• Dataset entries
—————

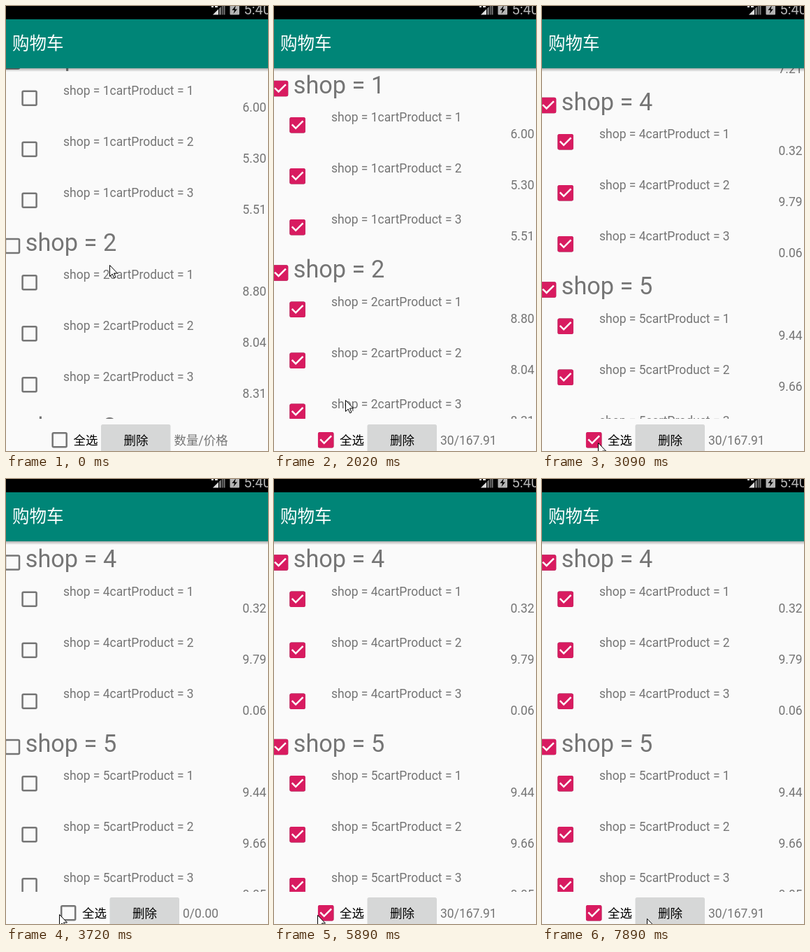
An HTML page that plays this animation: 375x636 px, repeating every 8000 ms.

```html
<!DOCTYPE html>
<html lang="zh-CN">
<head>
<meta charset="utf-8">
<title>购物车</title>
<style>
  html, body { margin: 0; width: 375px; height: 636px; overflow: hidden; background: #fafafa; }
  svg { display: block; }
  text { font: 17.5px Roboto, "Noto Sans CJK SC", "Noto Sans CJK", sans-serif; fill: #757575; white-space: pre; }
  .shop { font-size: 34.3px; }
  .title { font-size: 24.5px; font-weight: 500; fill: #fff; }
  .clock { font-size: 20px; fill: #b4b4b4; }
  .dark { fill: #000; font-weight: 500; }
</style>
</head>
<body>
<svg width="375" height="636" viewBox="0 0 375 636">
  <defs>
    <g id="box">
      <rect x="-10" y="-10" width="20" height="20" rx="1.5" fill="none" stroke="#757575" stroke-width="2.5"/>
      <g id="tick">
        <rect x="-11.25" y="-11.25" width="22.5" height="22.5" rx="2.5" fill="#d81b60"/>
        <path d="M-7.9 -.9L-2.5 4.5L7.9 -5.9" fill="none" stroke="#fff" stroke-width="2.5"/>
      </g>
    </g>
    <clipPath id="view"><rect y="89" width="375" height="501"/></clipPath>
    <linearGradient id="shade" x2="0" y2="1">
      <stop stop-color="#000" stop-opacity=".3"/>
      <stop offset="1" stop-color="#000" stop-opacity="0"/>
    </linearGradient>
  </defs>

  <g clip-path="url(#view)"><g id="list"></g></g>

  <rect y="89" width="375" height="5" fill="url(#shade)"/>
  <rect y="19" width="375" height="70" fill="#008577"/>
  <text class="title" x="9" y="62">购物车</text>

  <rect width="375" height="19"/>
  <path d="M294 0h3v2h-3zM299 0h4v2h-4zM296 12.5l8-8v8z" fill="#ddd"/>
  <path d="M305 3.5l3-2.5v11.5h-3zM309 0h1.5v12.5h-1.5zM311.5 0h2v12.5h-2z" fill="#777"/>
  <rect x="320.5" y="-2" width="13.5" height="14.5" rx="1" fill="#b4b4b4"/>
  <path d="M329 -1l-5.5 7h3.5l-1.5 5l5.5 -6.5h-3.5z"/>
  <text class="clock" x="340.5" y="12">5:40</text>

  <g id="footer">
    <use href="#box" x="76.7" y="620.3"/>
    <text class="dark" x="96.5" y="627">全选</text>
    <rect x="136" y="598" width="99.5" height="42" rx="2.5" fill="#d6d7d7"/>
    <text class="dark" x="168.5" y="627">删除</text>
    <text id="total" x="240.5" y="627"></text>
  </g>

  <path id="cursor" d="M.5 .5v16l3.7 -3.5l2.5 5.7l2.3 -1l-2.5 -5.7h5z" fill="#fff" stroke="#000"/>
</svg>
<script>
const LOOP = 8000, FRAME = 131, ROW = 73, GROUP = 263.5;
const $ = id => document.getElementById(id);
const prices = '6.00 5.30 5.51 8.80 8.04 8.31 7.69 6.99 7.21 0.32 9.79 0.06 9.44 9.66 0.05'.split(' ');

// Vertical positions are measured from the first shop's checkbox.
$('list').innerHTML = prices.map((price, i) => {
  const shop = Math.floor(i / 3) + 1, item = i % 3 + 1;
  const top = (shop - 1) * GROUP, y = top + 52.3 + (item - 1) * ROW;
  const head = `<use href="#box" x="9" y="${top}"/><text class="shop" x="27.7" y="${top + 6.7}">shop = ${shop}</text>`;
  return (item === 1 ? head : '') + `<use href="#box" x="33.6" y="${y}"/>
    <text x="82" y="${y - 5}">shop = ${shop}cartProduct = ${item}</text>
    <text x="338.5" y="${y + 19}">${price}</text>`;
}).join('');

// Each move: begin, end, destination.
const scrolls = [[150, 940, -274], [1090, 1500, 118], [2300, 3090, -648.5], [3210, 3360, -671]];
const moves = [
  [150, 940, 140, 640], [1500, 1630, 76, 620], [1890, 2020, 102, 563],
  [2300, 2700, 148, 250], [2700, 3090, 80, 624], [3210, 3360, 76, 622],
  [4850, 5300, 266, 622], [5430, 5890, 62, 623], [7340, 7890, 150, 628]
];
const clicks = [1740, 3480, 4290, 6290, 7200];

// Progress from 0 to 1 in even screen updates, the first one at a, the last at b.
function ramp(t, a, b) {
  const n = Math.round((b - a) / FRAME);
  return t < a ? 0 : t >= b ? 1 : (Math.floor((t - a) / (b - a) * n) + 1) / (n + 1);
}

const follow = (path, from, t) => path.reduce(
  (pos, [a, b, ...to]) => pos.map((v, i) => v + (to[i] - v) * ramp(t, a, b)), from);

const place = (id, x, y) => $(id).setAttribute('transform', `translate(${x} ${y})`);

function draw(t) {
  const count = clicks.filter(k => k <= t).length;
  const checked = count % 2 === 1;
  const [label, shift] = checked ? ['30/167.91', -2.5] : count ? ['0/0.00', 12.5] : ['数量/价格', 0];

  $('tick').style.display = checked ? '' : 'none';
  $('total').textContent = label;
  place('footer', shift, 0);
  place('list', 0, follow(scrolls, [79.5], t)[0]);
  place('cursor', ...follow(moves, [148, 370], t).map(Math.round));
}

const start = performance.now();
function loop() {
  draw((performance.now() - start) % LOOP);
  requestAnimationFrame(loop);
}
loop();
</script>
</body>
</html>
```
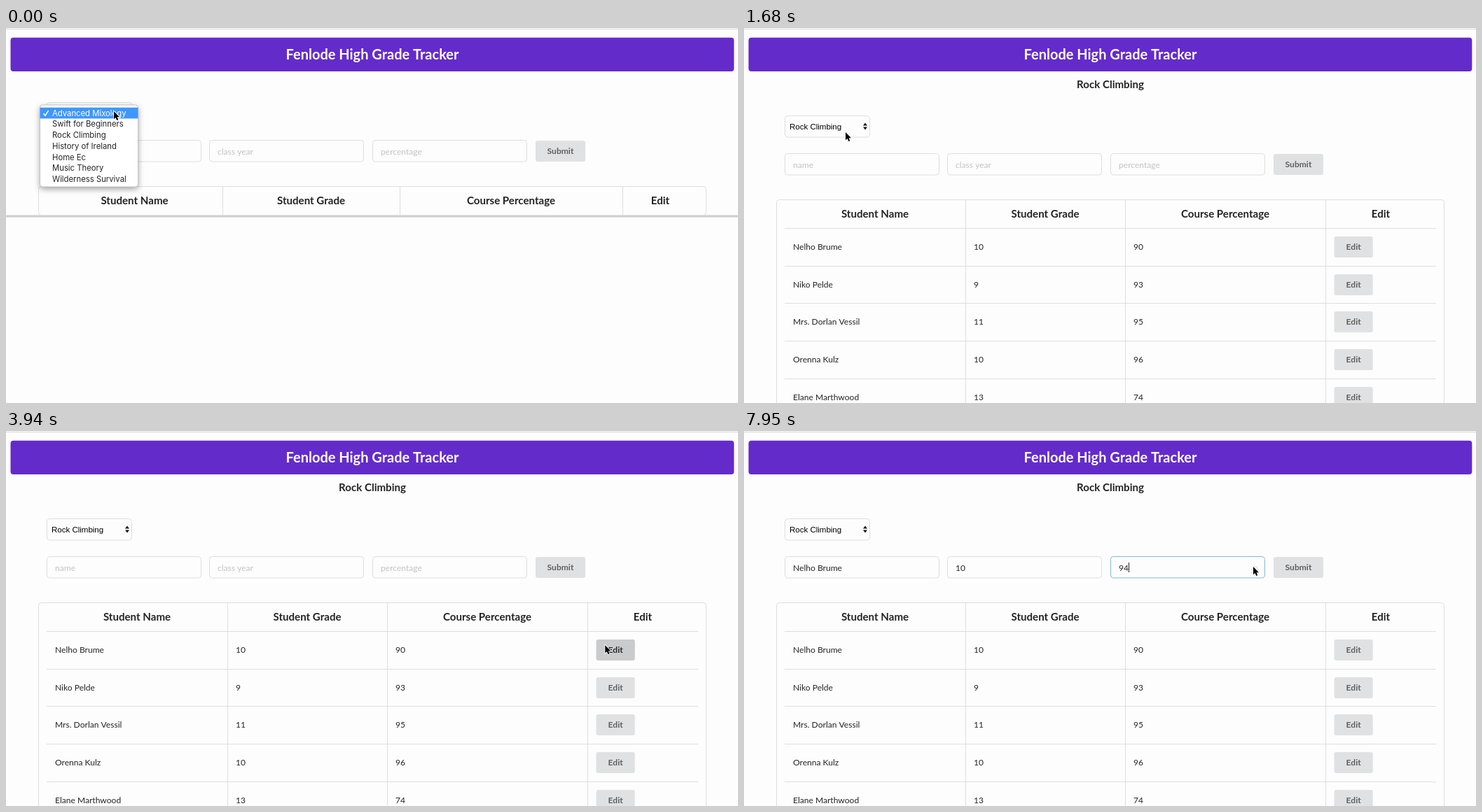
These frames come from a looping animation (1045x536 px, 8000 ms). An HTML page with a canvas:

```html
<!DOCTYPE html>
<html lang="en">
<head>
<meta charset="utf-8">
<title>Grade Tracker</title>
<style>
html, body { margin: 0; width: 100%; height: 100%; overflow: hidden; background: #fdfdfd; }
canvas { display: block; }
</style>
</head>
<body>
<canvas id="stage" width="1045" height="536"></canvas>
<script>
const ctx = document.getElementById('stage').getContext('2d');
const LOOP = 8000, STEP = 148;
const INK = '#242424', LINE = '#dedede', PAGE = '#fdfdfd';
const lato = (size, weight = 400) => `${weight} ${size}px Lato, sans-serif`;
const BODY = lato(12.07), BOLD = lato(12.07, 700), HEAD = lato(15.1, 700);
const SELECT_FONT = '11.5px "Liberation Sans", Arial, sans-serif';
const MENU_FONT = '11.3px Inter, sans-serif';

const courses = ['Advanced Mixology', 'Swift for Beginners', 'Rock Climbing',
  'History of Ireland', 'Home Ec', 'Music Theory', 'Wilderness Survival'];
const headings = ['Student Name', 'Student Grade', 'Course Percentage', 'Edit'];
const students = [['Nelho Brume', 10, 90], ['Niko Pelde', 9, 93],
  ['Mrs. Dorlan Vessil', 11, 95], ['Orenna Kulz', 10, 96], ['Elane Marthwood', 13, 74]];

// Each move eases out to (x, y) in a few visible steps
const moves = [
  { start: 150, steps: 5, x: 145, y: 149, power: 2 },
  { start: 2570, steps: 4, x: 550, y: 262, power: 2 },
  { start: 3350, steps: 5, x: 868, y: 308, power: 2 },
  { start: 4980, steps: 8, x: 727, y: 194, power: 4.2 }
];

function pointerAt(t) {
  let x = 154, y = 119;
  for (const move of moves) {
    if (t < move.start) break;
    const step = Math.floor((t - move.start) / STEP) + 1;
    const p = 1 - (1 - Math.min(1, step / move.steps)) ** move.power;
    x += (move.x - x) * p;
    y += (move.y - y) * p;
  }
  return [x, y];
}

function text(str, x, y, font, color = INK, align = 'left') {
  ctx.font = font;
  ctx.fillStyle = color;
  ctx.textAlign = align;
  ctx.fillText(str, x, y);
}

function box(x, y, w, h, r, fill, stroke) {
  ctx.beginPath();
  ctx.roundRect(x, y, w, h, r);
  ctx.fillStyle = fill;
  ctx.fill();
  if (stroke) {
    ctx.strokeStyle = stroke;
    ctx.lineWidth = 1;
    ctx.stroke();
  }
}

function rect(x, y, w, h, fill) {
  ctx.fillStyle = fill;
  ctx.fillRect(x, y, w, h);
}

function path(points) {
  ctx.beginPath();
  points.forEach(([x, y]) => ctx.lineTo(x, y));
}

// Up and down triangles around (x, y)
function arrows(x, y, half, height, gap, color) {
  ctx.fillStyle = color;
  for (const dir of [-1, 1]) {
    const base = y + dir * gap;
    path([[x - half, base], [x, base + dir * height], [x + half, base]]);
    ctx.fill();
  }
}

function button(label, x, y, w, active) {
  box(x, y, w, 30, 3, active ? '#cacbcd' : '#e0e1e2');
  text(label, x + w / 2, y + 19, BOLD, active ? '#282929' : '#5e5f5f', 'center');
}

function header(loaded) {
  rect(0, 0, 1045, 536, PAGE);
  rect(0, 1, 1045, 1, '#d6d6d6');
  box(6.5, 13.8, 1032.8, 48.3, 4, '#642bcb');
  text('Fenlode High Grade Tracker', 523, 45, lato(20, 700), '#fff', 'center');
  if (loaded) text('Rock Climbing', 523, 86, HEAD, INK, 'center');
}

function form(t, dy) {
  box(58.5, 106.5 + dy, 121, 30.5, 4, PAGE, LINE);
  text(courses[t < 1530 ? 0 : 2], 65, 126 + dy, SELECT_FONT, '#000');
  arrows(173, 121.5 + dy, 3, 4, 1, '#111');

  const filled = t >= 4390, focused = t >= 6610;
  const score = 90 + Math.max(0, Math.floor((t - 6610) / 295));
  const values = filled ? [students[0][0], 10, score] : ['name', 'class year', 'percentage'];
  values.forEach((value, i) => {
    const x = Math.floor(58 + i * 232.5) + 0.5;
    box(x, 160.5 + dy, 220, 30.5, 4, PAGE, focused && i === 2 ? '#85b7d9' : LINE);
    text(value, x + 11.5, 181 + dy, BODY, filled ? INK : '#c2c2c2');
  });
  if (t >= 5720) {
    box(725.5, 193.5, 8, 13, 3, '#f3f3f3', '#dedede');
    arrows(729.5, 200, 2, 2.5, 2, '#888');
  }
  if (focused) rect(549, 188, 1, 14, '#222');
  button('Submit', 756, 161 + dy, 71, false);
}

function table(t, loaded) {
  const top = loaded ? 245 : 226;
  const edges = loaded ? [58, 316, 544, 830, 988] : [58, 309, 562, 880, 988];
  const height = loaded ? 400 : 41;
  box(46.5, top + 0.5, 953, height, 4, PAGE, LINE);
  headings.forEach((label, i) => {
    if (i) rect(edges[i], top + 1, 1, height, LINE);
    text(label, (edges[i] + edges[i + 1]) / 2, top + 26, HEAD, INK, 'center');
  });

  if (!loaded) {
    rect(0, 267, 1045, 4, '#e2e2e2');
    rect(0, 268, 1045, 2, '#cfcfcf');
    return;
  }
  students.forEach((row, i) => {
    const y = Math.round(286 + i * 53.67);
    rect(58, y, 930, 1, LINE);
    row.forEach((cell, c) => text(cell, edges[c] + 12, y + 31, BODY));
    button('Edit', 842.5, y + 12, 55.3, i === 0 && t >= 3790 && t < 6610);
  });
}

function menu(t, pointerY) {
  const pitch = 15.7, top = 113.7;
  const selected = Math.floor((pointerY - top) / pitch);
  const blink = t >= 1230 && t < 1380;
  ctx.save();
  ctx.globalAlpha = t < 1380 ? 1 : 0.17;
  ctx.save();
  ctx.shadowColor = 'rgba(0,0,0,.38)';
  ctx.shadowBlur = 9;
  ctx.shadowOffsetY = 3;
  box(48.5, 110, 140, 117, 4, '#fff');
  ctx.restore();
  box(48.5, 110, 140, 117, 4, '#fff', '#c4c4c4');
  courses.forEach((course, i) => {
    const y = top + i * pitch;
    const lit = i === selected && !blink;
    const color = lit ? '#fff' : INK;
    if (lit) rect(48.5, y, 140, pitch, '#3f97fc');
    text(course, 66, y + 12, MENU_FONT, color);
    if (i === 0) {
      path([[53.5, y + 8.5], [56, y + 11.5], [60.5, y + 4.5]]);
      ctx.strokeStyle = color;
      ctx.lineWidth = 1.5;
      ctx.stroke();
    }
  });
  ctx.restore();
}

function cursor(x, y) {
  ctx.save();
  ctx.translate(x, y);
  path([[0, 0], [0, 11.2], [2.5, 9], [4.3, 13], [6.3, 12.2], [4.6, 8.3], [8, 8.2]]);
  ctx.closePath();
  ctx.strokeStyle = '#fff';
  ctx.lineWidth = 1.6;
  ctx.stroke();
  ctx.fillStyle = '#000';
  ctx.fill();
  ctx.restore();
}

function draw(t) {
  const loaded = t >= 1680;
  const [x, y] = pointerAt(t);
  header(loaded);
  form(t, loaded ? 19 : 0);
  table(t, loaded);
  if (t < 1530) menu(t, y);
  cursor(x, y);
}

const start = performance.now();
function tick() {
  draw((performance.now() - start) % LOOP);
  requestAnimationFrame(tick);
}
tick();
</script>
</body>
</html>
```
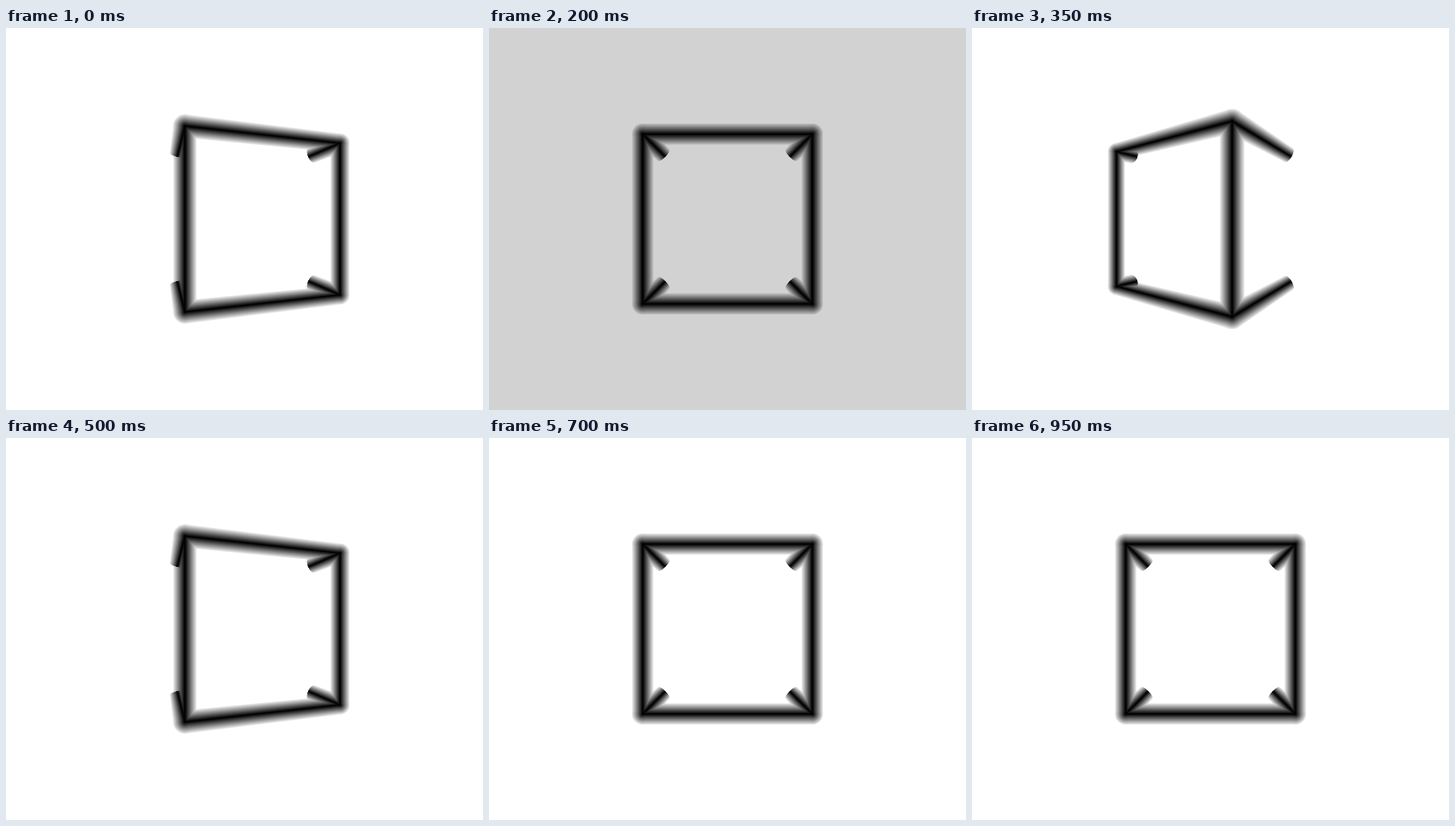
An HTML page with a canvas for the animation above (1 s loop, 600 by 480 pixels).

```html
<!DOCTYPE html>
<html lang="en">
<head>
<meta charset="utf-8">
<title>Turning cube</title>
<style>
  html, body { margin: 0; width: 100%; height: 100%; overflow: hidden; background: #fff; }
  canvas { display: block; }
</style>
</head>
<body>
<canvas id="stage" width="600" height="480"></canvas>
<script>
const ctx = document.getElementById('stage').getContext('2d');
const LOOP = 1000, STEP = 50, TURN = 18;
const FOCAL = 320, EYE = 4, RADIUS = 0.125, LAYERS = 36;
const FLASH = 4;       // the one dimmed step
const DIM = 210 / 255;

function project([x, y, z]) {
  const s = FOCAL / (EYE - z);
  return { x: 300 + x * s, y: 240 + y * s, r: RADIUS * s };
}

// Corners of one horizontal face, in order around the vertical axis
function ring(y, turn) {
  return [0, 1, 2, 3].map(i => {
    const a = (turn - 45 + i * 90) * Math.PI / 180;
    return [Math.SQRT2 * Math.sin(a), y, Math.SQRT2 * Math.cos(a)];
  });
}

// Adds an edge to the path, keeping only what lies in front of depth cut
function addEdge(a, b, cut, w) {
  if (a[2] < b[2]) [a, b] = [b, a];
  if (a[2] <= cut) return;
  const clipped = b[2] < cut;
  if (clipped) {
    const t = (a[2] - cut) / (a[2] - b[2]);
    b = a.map((v, i) => v + (b[i] - v) * t);
  }
  const p = project(a), q = project(b);
  const len = Math.hypot(q.x - p.x, q.y - p.y);
  const nx = (p.y - q.y) / len * w, ny = (q.x - p.x) / len * w;
  ctx.beginPath();
  ctx.moveTo(p.x + nx * p.r, p.y + ny * p.r);
  ctx.lineTo(q.x + nx * q.r, q.y + ny * q.r);
  ctx.lineTo(q.x - nx * q.r, q.y - ny * q.r);
  ctx.lineTo(p.x - nx * p.r, p.y - ny * p.r);
  ctx.fill();
  for (const end of clipped ? [p] : [p, q]) {
    ctx.beginPath();
    ctx.arc(end.x, end.y, end.r * w, 0, Math.PI * 2);
    ctx.fill();
  }
}

function draw(step) {
  const light = step === FLASH ? DIM : 1;
  const gray = v => {
    const g = Math.round(v * light);
    return `rgb(${g},${g},${g})`;
  };
  ctx.fillStyle = gray(255);
  ctx.fillRect(0, 0, 600, 480);

  const turn = (step + 1) * TURN % 90;
  const top = ring(-1, turn), bottom = ring(1, turn);
  // Wide pale layers first, thin dark ones last
  for (let k = LAYERS; k > 0; k--) {
    const w = k / LAYERS;
    const cut = -0.085 * Math.sqrt(1 - w * w);
    ctx.fillStyle = gray(236 * (k - 1) / (LAYERS - 1));
    for (let i = 0; i < 4; i++) {
      const j = (i + 1) % 4;
      addEdge(top[i], top[j], cut, w);
      addEdge(bottom[i], bottom[j], cut, w);
      if (top[i][2] > 0) addEdge(top[i], bottom[i], cut, w);
    }
  }
}

let shown = -1;
function tick() {
  const step = Math.floor(performance.now() % LOOP / STEP);
  if (step !== shown) draw(shown = step);
  requestAnimationFrame(tick);
}
tick();
</script>
</body>
</html>
```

—————

• Problem details
The answer must consist of each line from the entries that contains the string "start".

• Solution to this problem
const start = performance.now();
  draw((performance.now() - start) % LOOP);
  { start: 150, steps: 5, x: 145, y: 149, power: 2 },
  { start: 2570, steps: 4, x: 550, y: 262, power: 2 },
  { start: 3350, steps: 5, x: 868, y: 308, power: 2 },
  { start: 4980, steps: 8, x: 727, y: 194, power: 4.2 }
    if (t < move.start) break;
    const step = Math.floor((t - move.start) / STEP) + 1;
const start = performance.now();
  draw((performance.now() - start) % LOOP);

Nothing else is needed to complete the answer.